» What you need to do:
Output every line from the beginning of the records through the line that contains "var(--ink); stroke-width: 3;", exactly as it appears.

» Records shown:
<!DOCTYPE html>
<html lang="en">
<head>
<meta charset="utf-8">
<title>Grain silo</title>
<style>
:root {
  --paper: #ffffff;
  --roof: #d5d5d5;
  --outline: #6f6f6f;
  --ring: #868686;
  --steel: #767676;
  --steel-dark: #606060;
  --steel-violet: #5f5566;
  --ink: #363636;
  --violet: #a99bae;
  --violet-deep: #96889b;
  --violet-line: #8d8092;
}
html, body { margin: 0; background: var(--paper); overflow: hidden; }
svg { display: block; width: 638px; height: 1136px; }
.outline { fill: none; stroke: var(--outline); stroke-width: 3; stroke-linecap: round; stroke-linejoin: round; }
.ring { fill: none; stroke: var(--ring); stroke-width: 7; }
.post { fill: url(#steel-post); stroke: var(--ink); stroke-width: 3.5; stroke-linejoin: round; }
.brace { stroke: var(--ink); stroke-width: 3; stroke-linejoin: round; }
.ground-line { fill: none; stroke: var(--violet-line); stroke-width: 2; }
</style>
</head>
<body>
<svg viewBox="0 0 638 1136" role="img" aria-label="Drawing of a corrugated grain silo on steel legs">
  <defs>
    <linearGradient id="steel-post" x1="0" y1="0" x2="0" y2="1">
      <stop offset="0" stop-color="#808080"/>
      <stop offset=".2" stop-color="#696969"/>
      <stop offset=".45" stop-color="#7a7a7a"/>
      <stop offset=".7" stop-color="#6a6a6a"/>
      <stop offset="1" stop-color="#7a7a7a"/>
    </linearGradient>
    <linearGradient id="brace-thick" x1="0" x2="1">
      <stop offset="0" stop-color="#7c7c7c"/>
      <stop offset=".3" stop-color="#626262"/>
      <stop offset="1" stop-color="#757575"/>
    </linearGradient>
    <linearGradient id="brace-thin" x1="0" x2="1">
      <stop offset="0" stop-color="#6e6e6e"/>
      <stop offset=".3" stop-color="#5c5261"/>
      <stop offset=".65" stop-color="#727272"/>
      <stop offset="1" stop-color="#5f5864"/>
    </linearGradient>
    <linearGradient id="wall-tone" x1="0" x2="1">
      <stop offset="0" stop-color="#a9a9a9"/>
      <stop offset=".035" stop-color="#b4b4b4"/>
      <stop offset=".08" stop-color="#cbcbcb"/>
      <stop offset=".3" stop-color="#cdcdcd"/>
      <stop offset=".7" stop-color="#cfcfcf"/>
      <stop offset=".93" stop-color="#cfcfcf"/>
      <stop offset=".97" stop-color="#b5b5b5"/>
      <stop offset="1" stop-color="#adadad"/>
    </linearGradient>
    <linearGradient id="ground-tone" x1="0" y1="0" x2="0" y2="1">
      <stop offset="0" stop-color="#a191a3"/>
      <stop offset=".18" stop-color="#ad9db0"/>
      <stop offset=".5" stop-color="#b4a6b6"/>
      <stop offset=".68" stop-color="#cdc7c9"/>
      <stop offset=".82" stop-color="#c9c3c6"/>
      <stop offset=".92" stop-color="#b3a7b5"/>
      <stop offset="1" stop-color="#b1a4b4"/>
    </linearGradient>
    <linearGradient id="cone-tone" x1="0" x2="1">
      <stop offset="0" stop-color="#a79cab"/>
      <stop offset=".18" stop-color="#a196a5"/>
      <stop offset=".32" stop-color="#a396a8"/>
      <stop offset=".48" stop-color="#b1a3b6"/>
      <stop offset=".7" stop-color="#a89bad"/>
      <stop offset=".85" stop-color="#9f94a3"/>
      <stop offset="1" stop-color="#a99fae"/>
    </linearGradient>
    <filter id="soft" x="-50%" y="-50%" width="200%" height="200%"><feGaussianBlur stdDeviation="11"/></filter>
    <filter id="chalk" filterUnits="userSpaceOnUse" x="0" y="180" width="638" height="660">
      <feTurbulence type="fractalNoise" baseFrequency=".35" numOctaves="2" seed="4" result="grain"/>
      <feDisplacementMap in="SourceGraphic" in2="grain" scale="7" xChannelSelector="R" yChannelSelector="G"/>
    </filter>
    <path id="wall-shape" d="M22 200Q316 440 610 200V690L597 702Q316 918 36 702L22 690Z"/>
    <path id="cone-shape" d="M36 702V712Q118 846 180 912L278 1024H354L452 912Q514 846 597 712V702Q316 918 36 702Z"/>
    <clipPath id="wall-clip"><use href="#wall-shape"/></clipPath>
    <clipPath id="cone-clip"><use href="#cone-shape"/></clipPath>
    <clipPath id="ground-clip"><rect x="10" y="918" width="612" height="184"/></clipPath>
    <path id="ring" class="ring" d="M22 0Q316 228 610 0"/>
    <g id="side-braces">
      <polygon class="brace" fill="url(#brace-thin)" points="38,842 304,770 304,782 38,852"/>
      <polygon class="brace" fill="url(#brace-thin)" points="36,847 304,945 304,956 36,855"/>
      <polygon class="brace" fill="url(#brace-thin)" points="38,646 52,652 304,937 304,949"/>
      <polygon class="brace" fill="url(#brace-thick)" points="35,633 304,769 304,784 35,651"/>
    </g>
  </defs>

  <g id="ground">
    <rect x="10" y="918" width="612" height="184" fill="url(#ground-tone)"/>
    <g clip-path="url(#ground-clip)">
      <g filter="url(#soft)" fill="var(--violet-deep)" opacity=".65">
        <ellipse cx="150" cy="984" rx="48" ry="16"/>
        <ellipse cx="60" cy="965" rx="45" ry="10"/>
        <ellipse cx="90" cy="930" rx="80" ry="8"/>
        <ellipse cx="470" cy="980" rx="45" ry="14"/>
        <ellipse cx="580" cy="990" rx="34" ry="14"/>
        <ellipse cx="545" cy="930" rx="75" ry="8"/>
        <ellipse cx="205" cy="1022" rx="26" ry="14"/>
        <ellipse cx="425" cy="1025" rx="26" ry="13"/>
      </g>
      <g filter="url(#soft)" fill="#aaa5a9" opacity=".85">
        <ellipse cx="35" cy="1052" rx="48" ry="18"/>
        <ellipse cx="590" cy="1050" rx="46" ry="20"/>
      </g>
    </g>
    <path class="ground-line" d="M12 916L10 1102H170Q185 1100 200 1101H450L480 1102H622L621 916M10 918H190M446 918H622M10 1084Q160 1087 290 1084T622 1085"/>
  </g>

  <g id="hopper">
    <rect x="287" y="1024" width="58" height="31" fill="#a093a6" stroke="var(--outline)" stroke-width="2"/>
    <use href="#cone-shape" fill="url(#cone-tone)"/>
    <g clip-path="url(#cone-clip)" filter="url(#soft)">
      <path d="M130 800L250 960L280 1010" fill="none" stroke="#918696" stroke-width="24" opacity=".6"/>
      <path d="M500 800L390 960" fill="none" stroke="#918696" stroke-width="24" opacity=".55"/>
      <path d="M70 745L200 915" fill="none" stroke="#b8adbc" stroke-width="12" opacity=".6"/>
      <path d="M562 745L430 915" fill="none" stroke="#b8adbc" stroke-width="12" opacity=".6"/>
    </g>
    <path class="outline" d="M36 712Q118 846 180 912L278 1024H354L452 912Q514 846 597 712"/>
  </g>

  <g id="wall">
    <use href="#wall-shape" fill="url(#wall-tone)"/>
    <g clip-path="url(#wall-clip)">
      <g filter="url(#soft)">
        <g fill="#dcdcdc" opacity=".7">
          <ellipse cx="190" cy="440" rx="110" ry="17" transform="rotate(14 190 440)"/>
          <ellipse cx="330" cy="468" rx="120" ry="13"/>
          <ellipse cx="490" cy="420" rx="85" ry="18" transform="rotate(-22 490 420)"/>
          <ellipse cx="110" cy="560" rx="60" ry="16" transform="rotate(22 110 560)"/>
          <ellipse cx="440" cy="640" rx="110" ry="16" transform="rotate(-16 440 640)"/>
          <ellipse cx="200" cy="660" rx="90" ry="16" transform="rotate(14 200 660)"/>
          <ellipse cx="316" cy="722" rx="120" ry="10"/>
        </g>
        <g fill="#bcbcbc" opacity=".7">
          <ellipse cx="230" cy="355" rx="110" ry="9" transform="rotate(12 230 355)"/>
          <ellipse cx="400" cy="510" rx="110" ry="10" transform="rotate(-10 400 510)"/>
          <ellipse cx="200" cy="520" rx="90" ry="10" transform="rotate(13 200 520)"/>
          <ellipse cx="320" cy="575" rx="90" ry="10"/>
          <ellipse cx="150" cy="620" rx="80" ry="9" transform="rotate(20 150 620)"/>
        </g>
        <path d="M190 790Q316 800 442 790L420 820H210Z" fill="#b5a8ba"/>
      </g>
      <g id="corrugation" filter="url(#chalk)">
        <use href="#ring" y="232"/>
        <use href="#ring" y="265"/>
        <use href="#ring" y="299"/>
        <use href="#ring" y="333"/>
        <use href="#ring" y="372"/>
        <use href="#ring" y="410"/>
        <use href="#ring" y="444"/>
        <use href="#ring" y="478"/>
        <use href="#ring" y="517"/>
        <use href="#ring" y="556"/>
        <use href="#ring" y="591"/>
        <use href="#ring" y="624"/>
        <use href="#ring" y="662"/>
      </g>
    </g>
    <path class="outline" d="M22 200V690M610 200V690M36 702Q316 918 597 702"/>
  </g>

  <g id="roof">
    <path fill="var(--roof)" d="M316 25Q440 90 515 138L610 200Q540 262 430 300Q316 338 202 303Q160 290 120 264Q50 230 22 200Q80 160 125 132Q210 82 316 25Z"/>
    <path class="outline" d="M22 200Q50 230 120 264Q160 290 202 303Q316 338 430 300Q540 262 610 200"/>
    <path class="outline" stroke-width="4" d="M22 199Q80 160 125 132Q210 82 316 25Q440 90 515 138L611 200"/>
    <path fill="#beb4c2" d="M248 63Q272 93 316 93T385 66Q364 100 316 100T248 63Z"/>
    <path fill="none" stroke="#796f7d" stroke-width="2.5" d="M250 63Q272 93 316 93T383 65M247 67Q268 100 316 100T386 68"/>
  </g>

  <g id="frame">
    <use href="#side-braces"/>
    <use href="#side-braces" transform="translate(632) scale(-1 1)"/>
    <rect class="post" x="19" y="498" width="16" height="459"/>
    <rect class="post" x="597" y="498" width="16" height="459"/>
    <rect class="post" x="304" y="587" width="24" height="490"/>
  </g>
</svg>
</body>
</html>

» Answer to the exercise:
<!DOCTYPE html>
<html lang="en">
<head>
<meta charset="utf-8">
<title>Grain silo</title>
<style>
:root {
  --paper: #ffffff;
  --roof: #d5d5d5;
  --outline: #6f6f6f;
  --ring: #868686;
  --steel: #767676;
  --steel-dark: #606060;
  --steel-violet: #5f5566;
  --ink: #363636;
  --violet: #a99bae;
  --violet-deep: #96889b;
  --violet-line: #8d8092;
}
html, body { margin: 0; background: var(--paper); overflow: hidden; }
svg { display: block; width: 638px; height: 1136px; }
.outline { fill: none; stroke: var(--outline); stroke-width: 3; stroke-linecap: round; stroke-linejoin: round; }
.ring { fill: none; stroke: var(--ring); stroke-width: 7; }
.post { fill: url(#steel-post); stroke: var(--ink); stroke-width: 3.5; stroke-linejoin: round; }
.brace { stroke: var(--ink); stroke-width: 3; stroke-linejoin: round; }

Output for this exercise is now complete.